One of the few Mewlawni on Stain, the hairy blonde alien towered from behind the restaurant-counter. The Mewlani, humanity’s enemy for almost ten years, looked to be completely comprised of hair. Blistren’s was a dirty blonde. Trimmed and kept neat to reveal his two eyes and crooked-teeth, he kept the length tied back in a tail.

Blistren hailed from one of the outer regions of Mewlani space that had accepted human bribes to sit out the fighting. The two had spent the war working in the same army kitchen, where, over steaming steel cauldrons big enough to bathe in, the two had first discussed starting a business.

They’d decided on, ‘Sluice,’ a name Blistren swore had deeper meaning in Mewlani. Eight booths wrapped around the L-shaped restaurant with seven counter-stools forming the long part of that letter.

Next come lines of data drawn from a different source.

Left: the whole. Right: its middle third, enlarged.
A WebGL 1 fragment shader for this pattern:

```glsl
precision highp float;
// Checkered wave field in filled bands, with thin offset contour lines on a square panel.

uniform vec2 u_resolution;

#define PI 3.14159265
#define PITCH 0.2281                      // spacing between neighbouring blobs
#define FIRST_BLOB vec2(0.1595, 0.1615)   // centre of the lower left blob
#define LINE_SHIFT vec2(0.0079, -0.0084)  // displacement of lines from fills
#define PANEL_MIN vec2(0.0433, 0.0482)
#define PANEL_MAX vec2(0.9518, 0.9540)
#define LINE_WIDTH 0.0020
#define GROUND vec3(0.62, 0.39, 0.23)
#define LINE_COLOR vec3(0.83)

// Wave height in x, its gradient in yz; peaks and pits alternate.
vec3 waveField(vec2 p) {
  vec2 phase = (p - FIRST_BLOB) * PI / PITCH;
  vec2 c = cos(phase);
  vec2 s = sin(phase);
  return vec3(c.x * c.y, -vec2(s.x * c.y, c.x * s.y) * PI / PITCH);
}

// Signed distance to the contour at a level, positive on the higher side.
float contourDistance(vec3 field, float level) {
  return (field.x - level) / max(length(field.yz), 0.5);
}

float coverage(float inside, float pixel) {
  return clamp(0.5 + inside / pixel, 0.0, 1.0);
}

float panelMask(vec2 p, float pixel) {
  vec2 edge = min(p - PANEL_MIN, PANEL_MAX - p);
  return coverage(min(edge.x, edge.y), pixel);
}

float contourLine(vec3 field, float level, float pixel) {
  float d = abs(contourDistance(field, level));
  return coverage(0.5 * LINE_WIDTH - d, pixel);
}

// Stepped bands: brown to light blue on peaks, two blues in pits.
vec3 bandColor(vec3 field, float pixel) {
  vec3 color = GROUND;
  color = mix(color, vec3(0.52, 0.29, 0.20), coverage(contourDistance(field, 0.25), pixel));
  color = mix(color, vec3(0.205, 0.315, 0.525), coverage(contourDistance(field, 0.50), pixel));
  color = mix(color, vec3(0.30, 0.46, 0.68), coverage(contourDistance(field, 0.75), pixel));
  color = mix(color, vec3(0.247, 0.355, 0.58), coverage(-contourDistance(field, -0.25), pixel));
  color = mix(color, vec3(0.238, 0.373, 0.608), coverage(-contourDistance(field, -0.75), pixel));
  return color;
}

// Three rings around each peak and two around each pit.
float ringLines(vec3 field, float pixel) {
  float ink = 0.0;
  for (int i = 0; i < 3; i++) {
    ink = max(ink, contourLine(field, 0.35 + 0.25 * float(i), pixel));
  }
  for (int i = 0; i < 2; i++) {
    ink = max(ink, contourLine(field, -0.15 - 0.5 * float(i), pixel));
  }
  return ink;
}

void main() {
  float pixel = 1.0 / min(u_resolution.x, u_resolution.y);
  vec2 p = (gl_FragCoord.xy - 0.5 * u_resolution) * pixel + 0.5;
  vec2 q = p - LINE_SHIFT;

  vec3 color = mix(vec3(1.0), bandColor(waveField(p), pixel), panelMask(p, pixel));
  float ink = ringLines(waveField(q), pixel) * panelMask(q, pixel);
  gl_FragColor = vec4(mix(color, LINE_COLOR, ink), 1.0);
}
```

Puce must have been a popular color once on Stain because every speckled formica table and puffy seat claimed some purplish-brown shade of it. Blistren and Wallroy had crammed beds into the two tiny rooms above the restaurant until they could afford an actual apartment.

“You should check your messages,” Blistren said. “Because we haven’t received the slange.”

Blistren flashed the message from The Needle Port Authority to the monitor near the register. Wallroy grimaced while reading of their impounded containers.

“I thought we handled the paper-work,” Blistren said.

“We did. All of it.” Wallroy had spent hours wading through the various online forms and documents the locals had thrust upon him. No sooner had he satisfied one requirement before the authorities conjured up two more to stall Sluice’s opening. “This must be a mistake.”

“Hope that’s a mistake, too.” He pointed a stubby finger at the amount the authorities were demanding to relinquish their property.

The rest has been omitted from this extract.